What to work on: In the records below, the line with "1245 L570 1270" opens the range and the line with "<!-- front leg -->" closes it; print that range exactly and nothing else.

Data entries:
◇ ◇ ◇ ◇ ◇

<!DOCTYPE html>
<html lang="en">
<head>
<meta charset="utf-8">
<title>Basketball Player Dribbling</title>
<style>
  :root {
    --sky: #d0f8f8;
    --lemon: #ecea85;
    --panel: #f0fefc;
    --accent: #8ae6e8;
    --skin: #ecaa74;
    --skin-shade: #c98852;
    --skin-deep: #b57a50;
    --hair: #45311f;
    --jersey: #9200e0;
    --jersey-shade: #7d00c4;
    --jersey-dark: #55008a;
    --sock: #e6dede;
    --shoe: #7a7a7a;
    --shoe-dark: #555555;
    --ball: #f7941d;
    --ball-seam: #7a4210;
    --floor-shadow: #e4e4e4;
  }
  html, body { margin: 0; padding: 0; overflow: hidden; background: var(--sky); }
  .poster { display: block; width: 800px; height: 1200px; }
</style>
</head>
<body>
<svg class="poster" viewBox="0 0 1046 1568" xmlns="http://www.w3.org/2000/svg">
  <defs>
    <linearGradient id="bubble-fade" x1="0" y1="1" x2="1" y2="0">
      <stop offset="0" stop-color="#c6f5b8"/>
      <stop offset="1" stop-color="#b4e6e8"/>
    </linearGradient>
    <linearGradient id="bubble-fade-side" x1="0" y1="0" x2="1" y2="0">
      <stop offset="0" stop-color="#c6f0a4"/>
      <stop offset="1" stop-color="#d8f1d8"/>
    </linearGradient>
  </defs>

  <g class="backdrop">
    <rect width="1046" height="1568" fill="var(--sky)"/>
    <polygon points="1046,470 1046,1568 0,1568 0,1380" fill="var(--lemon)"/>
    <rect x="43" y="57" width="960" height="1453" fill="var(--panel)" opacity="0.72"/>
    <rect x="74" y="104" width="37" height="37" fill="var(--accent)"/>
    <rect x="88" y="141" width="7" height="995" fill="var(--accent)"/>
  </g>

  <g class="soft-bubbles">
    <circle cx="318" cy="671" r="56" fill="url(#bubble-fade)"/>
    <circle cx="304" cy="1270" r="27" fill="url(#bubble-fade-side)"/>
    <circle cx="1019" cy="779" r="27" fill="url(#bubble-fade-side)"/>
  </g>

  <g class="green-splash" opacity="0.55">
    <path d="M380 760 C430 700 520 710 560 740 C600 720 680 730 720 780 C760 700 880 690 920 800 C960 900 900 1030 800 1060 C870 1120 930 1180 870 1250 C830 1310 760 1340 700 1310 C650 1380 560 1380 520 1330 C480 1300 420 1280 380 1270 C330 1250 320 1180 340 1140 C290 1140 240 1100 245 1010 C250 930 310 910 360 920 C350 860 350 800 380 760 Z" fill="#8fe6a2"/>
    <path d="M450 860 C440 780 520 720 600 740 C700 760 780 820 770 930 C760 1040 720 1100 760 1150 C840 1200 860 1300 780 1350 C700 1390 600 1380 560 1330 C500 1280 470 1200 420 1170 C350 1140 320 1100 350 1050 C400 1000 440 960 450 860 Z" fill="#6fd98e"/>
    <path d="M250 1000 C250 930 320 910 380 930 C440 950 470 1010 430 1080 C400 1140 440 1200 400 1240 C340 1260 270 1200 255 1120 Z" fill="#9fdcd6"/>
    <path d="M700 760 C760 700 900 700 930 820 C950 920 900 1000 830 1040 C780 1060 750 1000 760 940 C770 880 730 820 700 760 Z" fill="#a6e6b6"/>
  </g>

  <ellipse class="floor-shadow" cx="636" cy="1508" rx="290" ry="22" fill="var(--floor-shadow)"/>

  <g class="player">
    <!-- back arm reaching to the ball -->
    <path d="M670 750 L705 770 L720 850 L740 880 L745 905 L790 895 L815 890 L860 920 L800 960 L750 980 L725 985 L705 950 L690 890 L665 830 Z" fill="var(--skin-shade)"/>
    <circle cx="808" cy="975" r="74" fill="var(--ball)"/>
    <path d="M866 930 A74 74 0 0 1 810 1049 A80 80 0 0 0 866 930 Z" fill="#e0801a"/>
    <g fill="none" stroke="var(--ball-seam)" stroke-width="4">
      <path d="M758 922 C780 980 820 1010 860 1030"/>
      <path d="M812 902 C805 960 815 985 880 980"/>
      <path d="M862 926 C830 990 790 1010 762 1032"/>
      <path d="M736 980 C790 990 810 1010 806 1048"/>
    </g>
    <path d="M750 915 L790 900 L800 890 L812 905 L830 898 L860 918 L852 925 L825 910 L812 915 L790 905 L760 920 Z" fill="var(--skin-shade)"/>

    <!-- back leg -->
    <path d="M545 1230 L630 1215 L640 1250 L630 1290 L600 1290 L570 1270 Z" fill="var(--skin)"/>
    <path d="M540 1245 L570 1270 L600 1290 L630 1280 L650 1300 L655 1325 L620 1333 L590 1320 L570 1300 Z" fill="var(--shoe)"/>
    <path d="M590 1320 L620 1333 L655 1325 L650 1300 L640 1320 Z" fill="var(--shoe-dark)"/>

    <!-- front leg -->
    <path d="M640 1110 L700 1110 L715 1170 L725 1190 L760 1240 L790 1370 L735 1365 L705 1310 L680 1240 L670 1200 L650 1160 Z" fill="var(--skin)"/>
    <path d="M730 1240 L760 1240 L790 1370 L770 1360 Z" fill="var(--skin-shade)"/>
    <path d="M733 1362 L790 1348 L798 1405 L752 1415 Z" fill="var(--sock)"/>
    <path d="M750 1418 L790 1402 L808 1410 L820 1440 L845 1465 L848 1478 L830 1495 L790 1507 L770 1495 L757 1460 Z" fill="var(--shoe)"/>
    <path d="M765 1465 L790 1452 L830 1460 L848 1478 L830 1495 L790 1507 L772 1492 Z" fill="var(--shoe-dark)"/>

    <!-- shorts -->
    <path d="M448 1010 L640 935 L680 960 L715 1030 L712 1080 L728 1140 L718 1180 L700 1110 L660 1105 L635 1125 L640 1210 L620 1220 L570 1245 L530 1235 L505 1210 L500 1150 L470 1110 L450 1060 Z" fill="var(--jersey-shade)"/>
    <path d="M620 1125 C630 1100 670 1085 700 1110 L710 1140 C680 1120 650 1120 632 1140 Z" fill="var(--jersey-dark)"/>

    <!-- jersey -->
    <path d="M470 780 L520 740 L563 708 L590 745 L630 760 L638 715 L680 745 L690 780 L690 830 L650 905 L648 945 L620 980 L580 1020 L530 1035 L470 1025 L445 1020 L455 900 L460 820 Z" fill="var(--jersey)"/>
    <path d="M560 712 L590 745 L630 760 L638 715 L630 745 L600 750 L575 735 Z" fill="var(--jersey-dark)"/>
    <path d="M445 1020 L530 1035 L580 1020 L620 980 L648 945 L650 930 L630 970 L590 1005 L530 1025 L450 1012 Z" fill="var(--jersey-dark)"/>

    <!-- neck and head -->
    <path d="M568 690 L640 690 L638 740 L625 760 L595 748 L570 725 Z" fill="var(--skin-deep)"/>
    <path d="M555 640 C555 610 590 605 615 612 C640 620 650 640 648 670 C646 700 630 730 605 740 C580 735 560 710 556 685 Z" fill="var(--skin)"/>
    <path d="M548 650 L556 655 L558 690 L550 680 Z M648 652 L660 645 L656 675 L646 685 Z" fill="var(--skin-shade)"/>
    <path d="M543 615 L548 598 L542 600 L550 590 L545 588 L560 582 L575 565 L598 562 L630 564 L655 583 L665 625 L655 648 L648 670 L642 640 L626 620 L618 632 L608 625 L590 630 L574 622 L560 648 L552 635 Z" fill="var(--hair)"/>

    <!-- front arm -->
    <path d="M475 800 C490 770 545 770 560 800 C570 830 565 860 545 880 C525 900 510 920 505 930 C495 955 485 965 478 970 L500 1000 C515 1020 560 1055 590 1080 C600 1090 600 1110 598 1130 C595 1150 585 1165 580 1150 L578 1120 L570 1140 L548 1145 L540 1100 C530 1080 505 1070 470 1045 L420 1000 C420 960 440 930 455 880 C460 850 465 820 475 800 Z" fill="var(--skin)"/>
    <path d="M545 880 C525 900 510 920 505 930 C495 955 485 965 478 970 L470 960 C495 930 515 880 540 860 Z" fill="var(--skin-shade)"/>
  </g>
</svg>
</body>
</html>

◇ ◇ ◇ ◇ ◇

The completed task:
    <path d="M540 1245 L570 1270 L600 1290 L630 1280 L650 1300 L655 1325 L620 1333 L590 1320 L570 1300 Z" fill="var(--shoe)"/>
    <path d="M590 1320 L620 1333 L655 1325 L650 1300 L640 1320 Z" fill="var(--shoe-dark)"/>

    <!-- front leg -->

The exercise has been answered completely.